“I’m putting the Elder Wand back where it came from. It can stay there. If I die a natural death like Ignotus, its power will be broken, won’t it? The previous master will never have been defeated. That’ll be the end of it.”

Harry Potter, Harry Potter and the Deathly Hallows (2007)

Arguably the two main messages that have shaped my understanding of good and evil, and my understanding of the world, are these:

  • Power is evil, so you can’t want power and be good
  • And don’t worry, the good guys always win in the end

I fear that you, I, and many of the people I try to help in my work are stuck in this mindset, inside a slave mentality that says you mustn’t want power, mustn’t practice the means by which you achieve it and you mustn’t try to change things in your image because, to be a hero, you need to be passive until the world asks for you. Don’t call the world. If the world wants you, it’ll call you.

You’re better off looking at the villains for inspirationClick To Tweet

The universe you live in is a model of reality. Creativity demands that we seek to test that model constantly, find new ways to change things and learn how change can really come about. The heroes of our folk stories and our modern blockbusters are terrible role models if what you want to do is find a new way, shake up the stale and old and bring about the fresh and new.

If you ask me, you’re better off looking at the villains for inspiration. They may be bad dudes, but they get stuff done. ReesPersonal Creativitycreativity,evil,good,hero,stories,villains
Last year, on the morning when we learned that a man who literally inspired some of the villains in 1980s movies had been elected president of the United States of America, I began a slow epiphany. It started with realising that something about the way that I saw the...
Aran Rees
Founder and Coach at Sabre Tooth Panda
Aran is a creativity coach, facilitator and communicator, founder of Sabre Tooth Panda and creator of No Wrong Answers: the hypothetical quiz.

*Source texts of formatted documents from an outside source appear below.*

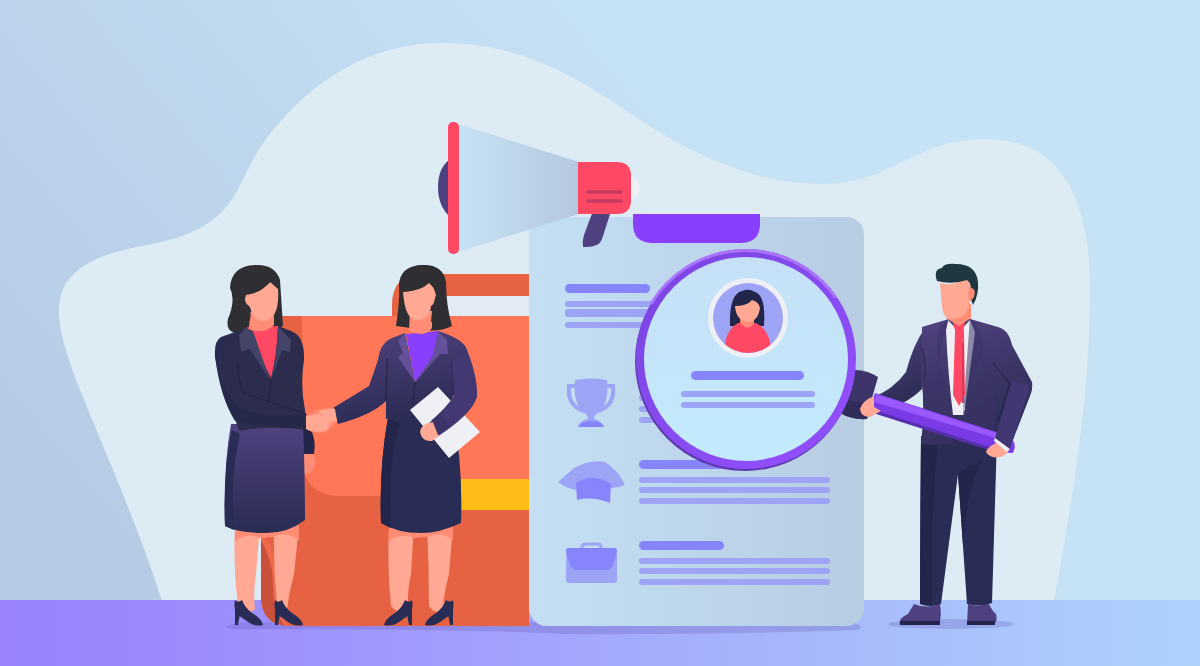
<!DOCTYPE html>
<html lang="en">
<head>
<meta charset="utf-8">
<title>Recruitment illustration</title>
<style>
:root{--blob:#dcebf4;--violet:#8a3ffc;--violet-dark:#5d3fae;--line:#9da4f6;--line-strong:#8785fb;--navy:#292c54;--navy-dark:#23264a;--plum:#4f4080;--plum-dark:#3c3468;--red:#ff4964;--red-dark:#d93a5c;--skin:#ffa893;--skin-dark:#ff8d76;--hair:#2f2e33;--orange:#ff7757;--orange-dark:#e66243;--yellow:#ffbd17;--white:#eef0f5}
html,body{margin:0;overflow:hidden}
svg{display:block;width:1200px;height:666px}
.blob{fill:var(--blob)}
.violet{fill:var(--violet)}
.navy{fill:var(--navy)}
.navy-dark{fill:var(--navy-dark)}
.plum{fill:var(--plum)}
.plum-dark{fill:var(--plum-dark)}
.red{fill:var(--red)}
.skin{fill:var(--skin)}
.skin-dark{fill:var(--skin-dark)}
.hair{fill:var(--hair)}
.orange{fill:var(--orange)}
.orange-dark{fill:var(--orange-dark)}
.yellow{fill:var(--yellow)}
.white{fill:var(--white)}
.line{fill:var(--line)}
.strong{fill:var(--line-strong)}
.shadow{fill:#5b4fb0;opacity:.25}
.seam{fill:none;stroke:#1d2040;stroke-width:1.5;opacity:.6}
</style>
</head>
<body>
<svg viewBox="0 0 1200 666" role="img" aria-label="Recruiters shaking hands beside a giant résumé while a man inspects it with a magnifying glass">
<defs>
<linearGradient id="sky" x1="0" y1=".6" x2=".65" y2=".3"><stop offset="0" stop-color="#b7cbe5"/><stop offset="1" stop-color="#c6e2f5"/></linearGradient>
<linearGradient id="floor"><stop offset="0" stop-color="#9a82ff"/><stop offset=".12" stop-color="#9b88fd"/><stop offset="1" stop-color="#aed3fb"/></linearGradient>
<linearGradient id="paper"><stop offset="0" stop-color="#c4dff4"/><stop offset="1" stop-color="#b8cce2"/></linearGradient>
<linearGradient id="cone"><stop offset="0" stop-color="#c6e2f5"/><stop offset="1" stop-color="#b5c7de"/></linearGradient>
<linearGradient id="suit" x1="0" y1="0" x2=".3" y2="1"><stop offset="0" stop-color="#51427f"/><stop offset="1" stop-color="#2b2c55"/></linearGradient>
<linearGradient id="dark-suit" x1="0" y1="0" x2="1" y2="1"><stop offset="0" stop-color="#2a2b50"/><stop offset="1" stop-color="#2d2e4c"/></linearGradient>
<linearGradient id="skirt" x1="0" y1="0" x2="0" y2="1"><stop offset="0" stop-color="#50427f"/><stop offset="1" stop-color="#292c53"/></linearGradient>
<linearGradient id="rim" x1="0" y1="0" x2="1" y2="1"><stop offset="0" stop-color="#7a45e0"/><stop offset="1" stop-color="#9450ff"/></linearGradient>
<linearGradient id="lens" x1="0" y1="0" x2="0" y2="1"><stop offset="0" stop-color="#c6e0f6"/><stop offset="1" stop-color="#c2ebfd"/></linearGradient>
<clipPath id="portrait-clip"><circle cx="748" cy="318" r="35"/></clipPath>
<clipPath id="case-clip"><path d="M261 316H529V626H291Q261 626 261 596Z"/></clipPath>
<g id="text-block"><rect class="strong" width="85" height="9" rx="4.5"/><rect class="line" y="17" width="191" height="6" rx="3"/><rect class="line" y="27" width="191" height="6" rx="3"/><rect class="line" y="38" width="191" height="6" rx="3"/></g>
<path id="heel" d="M0 0Q-2 9 3 15L13 22Q20 27 28 25Q27 19 17 13Q10 8 7 0Q3 3 0 0ZM0 4L0 25H3L5 14Z"/>
</defs>

<g id="background">
<rect width="1200" height="666" fill="url(#sky)"/>
<path class="blob" d="M162 601C136 520 104 450 78 385C55 325 50 293 78 270C108 247 148 248 182 236C243 214 236 176 270 134C310 82 370 43 440 43C525 43 580 79 640 120C702 160 760 184 822 184C892 184 915 139 985 139C1056 139 1090 190 1090 290C1090 400 1072 500 1054 601Z"/>
<rect y="600" width="1200" height="66" fill="url(#floor)"/>
<path class="shadow" d="M226 627Q230 622 260 622H850Q866 626 858 630Q700 635 560 634Q480 629 240 629Q228 629 226 627Z"/>
<ellipse class="shadow" cx="951" cy="624" rx="63" ry="5"/>
</g>

<g id="briefcase">
<path class="orange-dark" d="M392 316V305Q392 274 423 274H529V296H440Q425 296 425 316Z"/>
<rect x="425" y="296" width="104" height="20" fill="#e2eaf3"/>
<g clip-path="url(#case-clip)">
<rect class="orange-dark" x="261" y="316" width="268" height="310"/>
<path class="orange" d="M284 316H529V479H440V496H340Q306 496 302 462V316Z"/>
<path class="orange" d="M261 535Q276 545 276 570V590Q276 612 288 626H261Z" opacity=".35"/>
<rect class="yellow" x="440" y="479" width="89" height="31"/>
<path fill="#c9513c" d="M261 540Q273 560 273 585Q273 612 285 626H261Z"/>
</g>
</g>

<g id="resume-board">
<rect x="529" y="217" width="335" height="409" rx="18" fill="url(#paper)"/>
<path class="violet" d="M633 214H760V224Q760 243 740 243H653Q633 243 633 224Z"/>
<use href="#text-block" x="565" y="284"/>
<rect class="line" x="565" y="309" width="120" height="6" rx="3"/>
<g class="line"><rect x="639" y="395" width="191" height="6" rx="3"/><rect x="639" y="406" width="191" height="6" rx="3"/><rect x="639" y="417" width="191" height="6" rx="3"/></g>
<use href="#text-block" x="639" y="460"/>
<use href="#text-block" x="639" y="541"/>
<g id="trophy">
<path d="M576 386H569Q567 406 584 411M606 386H613Q615 406 598 411" fill="none" stroke="#9da4f6" stroke-width="4"/>
<path class="line" d="M575 380Q591 377 607 380Q609 402 600 411Q594 415 594 419Q601 420 604 427H578Q581 420 588 419Q588 415 582 411Q573 402 575 380Z"/>
<path class="strong" d="M578 427Q580 421 591 421Q602 421 604 427Z"/>
</g>
<g id="graduation-cap">
<path class="line" d="M558 482L574 468Q590 459 605 462Q618 470 625 485Q618 488 611 488Q592 475 576 490Q566 488 558 482Z"/>
<path class="strong" d="M576 483Q592 472 611 484L610 503Q592 496 577 500Z"/>
</g>
<g id="job-case">
<path d="M582 549V547Q582 544 586 544H597Q601 544 601 547V549" fill="none" stroke="#9da4f6" stroke-width="3"/>
<rect class="line" x="566" y="548" width="51" height="35" rx="3"/>
<path class="strong" d="M566 551Q566 548 569 548H614Q617 548 617 551L613 565Q611 570 606 570H577Q572 570 570 565Z"/>
</g>
</g>

<g id="megaphone">
<path class="plum" d="M450 159Q438 168 438 187Q438 206 450 217Z"/>
<path d="M458 124L579 162V214L458 252Z" fill="url(#cone)"/>
<path class="white" d="M630 177Q640 179 640 188Q640 198 630 200Z"/>
<rect class="red" x="448" y="122" width="11" height="132" rx="5"/>
<path class="plum" d="M593 211H611L602 239Q599 248 583 247Q582 241 584 235Z"/>
<path class="red" d="M578 162H617Q631 162 631 176V200Q631 214 617 214H578Z"/>
<path d="M588 192H621M588 201H621" stroke="#c43a60" stroke-width="3.5" stroke-linecap="round"/>
</g>

<g id="magnifier">
<path class="plum-dark" d="M852 370Q866 369 878 377L866 419Q853 420 840 413Z"/>
<path fill="#302c5a" d="M846 400L873 405L867 419Q852 420 840 413Z"/>
<circle cx="745" cy="361" r="110" fill="#5e3bb0"/>
<circle cx="746" cy="359" r="106" fill="url(#lens)" stroke="url(#rim)" stroke-width="8"/>
<path d="M651 304A110 110 0 0 1 836 298" fill="none" stroke="#ab74ff" stroke-width="3"/>
<g id="candidate-portrait">
<circle cx="748" cy="318" r="40" class="white"/>
<circle cx="748" cy="318" r="35" fill="#9da4f6"/>
<g clip-path="url(#portrait-clip)">
<path fill="#22264a" d="M730 326Q729 294 742 291Q749 288 755 292Q766 295 764 326Z"/>
<path class="red" d="M724 356Q724 330 738 323H756Q771 330 772 356Z"/>
<path class="skin-dark" d="M741 312H754V323Q748 332 740 323Z"/>
<path class="skin" d="M735 306Q747 306 752 300Q759 302 760 308Q758 322 747 322Q736 320 735 306Z"/>
</g>
</g>
<rect class="strong" x="691" y="371" width="113" height="9" rx="4.5"/>
<g class="line"><rect x="681" y="391" width="134" height="6" rx="3"/><rect x="681" y="402" width="134" height="6" rx="3"/></g>
</g>

<g id="man">
<path class="plum" d="M914 604Q926 609 940 604Q942 615 939 625H900Q898 618 908 614ZM968 604Q981 608 988 602Q992 611 996 614Q998 622 993 625H967Z"/>
<path class="navy-dark" d="M900 621H940V625H900ZM967 621H995V625H967Z"/>
<path class="navy" d="M921 436H997L992 603Q980 607 967 604L958 474L941 604Q930 608 920 604Q920 520 921 436Z"/>
<path class="navy-dark" d="M921 440H938Q930 520 932 606L920 604ZM958 474Q970 465 982 462Q968 480 963 545Z"/>
<path d="M925 328Q913 345 906 372Q893 390 871 398L877 414Q907 404 922 389Z" fill="url(#suit)"/>
<path d="M922 327L949 319H970L998 327Q1009 330 1012 345L1032 382Q1033 390 1030 396L1009 450L993 440L998 422L995 446Q970 451 921 444Q925 414 922 380Z" fill="url(#suit)"/>
<path class="seam" d="M993 363L1010 384L998 422M922 348Q928 370 923 388"/>
<path class="white" d="M948 320L959 332L970 320L975 332L964 415H953Q948 375 946 330Z"/>
<path class="plum-dark" d="M949 318L941 326Q934 343 938 358L952 413V444H921Q925 414 922 380L935 372ZM970 318L980 332Q986 350 979 362L963 412V444L973 441L995 446Q997 400 992 367Q980 386 963 412Z" opacity=".55"/>
<path class="red" d="M955 322H963L964 333L965 395L959 406L953 395L955 333Z"/>
<path class="red" d="M953 323Q959 319 965 323L962 334H956Z"/>
<path d="M963 343V403" stroke="#d93a5c" stroke-width="2"/>
<path class="skin-dark" d="M947 304H971V318L959 326L946 318Z"/>
<path class="skin" d="M940 283Q954 287 966 277L976 288Q976 298 970 302Q968 319 951 319Q943 318 942 307Z"/>
<path fill="#203641" d="M937 281Q933 269 942 268Q944 263 956 264Q976 264 978 282Q979 295 973 305L970 296Q973 284 967 280Q952 285 937 281Z"/>
<path class="skin-dark" d="M969 288Q977 287 974 297Q971 302 968 298Z"/>
<g id="magnifier-handle">
<path d="M875 393L1009 436Q1018 443 1013 453L1001 452L872 411Q872 401 875 393Z" fill="#7a3be6"/>
<path d="M876 394L1009 437Q1014 440 1013 443L874 402Z" fill="#9a59ff"/>
<path d="M872 411L1003 453" stroke="#552fae" stroke-width="3"/>
</g>
<path class="skin" d="M874 396Q862 401 860 409Q861 417 870 417L881 411L874 407ZM1003 440Q987 446 986 452Q990 459 1000 457Q1009 455 1010 445Z"/>
<path class="white" d="M995 437L1010 449L1007 452L994 441Z"/>
<path d="M1012 381L1030 386L1010 449L995 438Z" fill="#413773"/>
</g>

<g id="woman-left">
<path class="skin" d="M235 525H260L256 574Q253 592 255 609Q246 617 238 606Q233 565 235 525ZM274 525H299L294 574Q289 592 287 609Q283 615 277 606Q273 565 274 525Z"/>
<path class="skin-dark" d="M235 525H299V540Q283 531 274 537L260 538Q245 532 235 542Z"/>
<use href="#heel" class="navy" x="235" y="600"/>
<use href="#heel" class="navy" x="275" y="600"/>
<path class="skin-dark" d="M302 452L314 455Q318 468 308 474L301 474Z"/>
<path class="navy-dark" d="M296 424L312 432Q316 442 314 454H299Z"/>
<path d="M231 424H303Q305 475 305 520Q287 534 263 533Q239 533 225 526Q223 470 231 424Z" fill="url(#skirt)"/>
<path class="navy" d="M232 430L240 434Q230 475 234 530L225 526Q223 470 232 430Z"/>
<path class="hair" d="M240 334Q225 333 228 319Q236 300 230 288Q231 266 255 265Q275 264 280 280L283 326L262 336Z"/>
<path class="red" d="M247 327L279 326L283 374L271 380Z"/>
<path class="skin-dark" d="M250 312L274 312V325Q264 335 249 329Z"/>
<path class="skin" d="M247 292Q263 290 270 282L278 289Q280 319 264 321Q253 321 250 307Q244 305 245 297Z"/>
<path class="hair" d="M246 295Q260 294 271 281L280 290Q279 270 263 266Q238 264 234 285L238 331L247 326Q253 317 249 306Q243 302 246 295Z"/>
<path d="M246 328L221 337Q214 341 215 356Q220 388 232 409L239 431Q270 425 307 430L305 410Q300 385 304 360Q305 336 291 331L278 326Q277 355 271 378Z" fill="url(#dark-suit)"/>
<path d="M246 328L239 335L241 352L250 349L270 380L253 331ZM278 326L291 340L290 352L282 350L271 380L276 355Z" fill="#444468"/>
<path d="M217 344Q214 358 222 384L237 407Q268 420 306 413L309 429Q270 428 235 421Q220 397 215 356Z" fill="#252848"/>
<path class="seam" d="M238 362Q237 377 243 393L304 413M271 380L269 404"/>
</g>

<g id="woman-center">
<path class="skin" d="M389 525H414L411 574Q407 592 408 609Q400 616 391 606Q387 565 389 525ZM427 525H453L449 574Q444 592 443 609Q436 616 429 606Q429 565 427 525Z"/>
<path class="skin-dark" d="M389 525H453V540Q440 531 428 537L414 538Q400 532 389 542Z"/>
<use href="#heel" class="navy" transform="translate(412 600) scale(-1 1)"/>
<use href="#heel" class="navy" transform="translate(453 600) scale(-1 1)"/>
<path d="M389 412H453Q463 465 461 523Q440 533 421 533Q397 533 381 523Q379 465 389 412Z" class="navy"/>
<path class="navy-dark" d="M388 418L399 423Q387 470 391 528L381 523Q379 465 388 418Z"/>
<path class="hair" d="M396 326Q400 300 399 285Q400 266 422 265Q443 264 446 282Q446 305 452 326Q440 332 425 330Z"/>
<path class="violet" d="M406 334L439 331L437 360L415 382Z"/>
<path class="skin-dark" d="M410 311H432V328Q425 338 409 331Z"/>
<path class="skin" d="M403 292Q421 291 429 283L437 291Q437 302 431 306Q430 320 416 320Q405 319 403 292Z"/>
<path class="hair" d="M401 292Q421 291 429 281Q434 287 436 295Q432 307 431 322L445 321L445 282Q440 267 422 265Q400 266 401 292Z"/>
<path d="M405 333L392 338Q380 343 378 360L369 386L333 408L338 424Q372 415 386 401L386 419Q420 413 451 418L453 395L476 398Q478 383 467 350Q464 339 438 331Q437 360 415 382Z" fill="url(#suit)"/>
<path fill="#65509b" d="M405 333L398 341L403 353L398 357L415 382L409 355ZM438 331L447 340L448 354L440 354L415 382L433 355Z"/>
<path class="seam" d="M387 358L386 401M415 382L413 405M452 362L454 396"/>
<path class="white" d="M438 387L480 432L449 458L410 410Z"/>
<path d="M466 348Q478 376 477 397Q472 414 437 437L429 423Q446 408 454 396L452 363Z" fill="#443872"/>
<path class="skin" d="M434 422Q421 423 420 432Q422 442 432 441L439 436Z"/>
<path d="M440 413L432 420L438 435L450 427Z" fill="#3c3468"/>
</g>

<g id="handshake">
<path class="skin-dark" d="M306 416L320 409L334 408L337 422L326 432Q316 435 306 428Z"/>
<path class="skin" d="M306 416L319 414L331 421L327 430Q316 434 306 429Z"/>
<path class="skin" d="M319 412Q326 408 335 409L337 421L328 422Z"/>
</g>
</svg>
</body>
</html>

He believes that expressing creativity is all about how you and those around you relate to creativity both at an emotional and intellectual level. He helps his clients to get cosy with creativity to solve big problems and have more fun.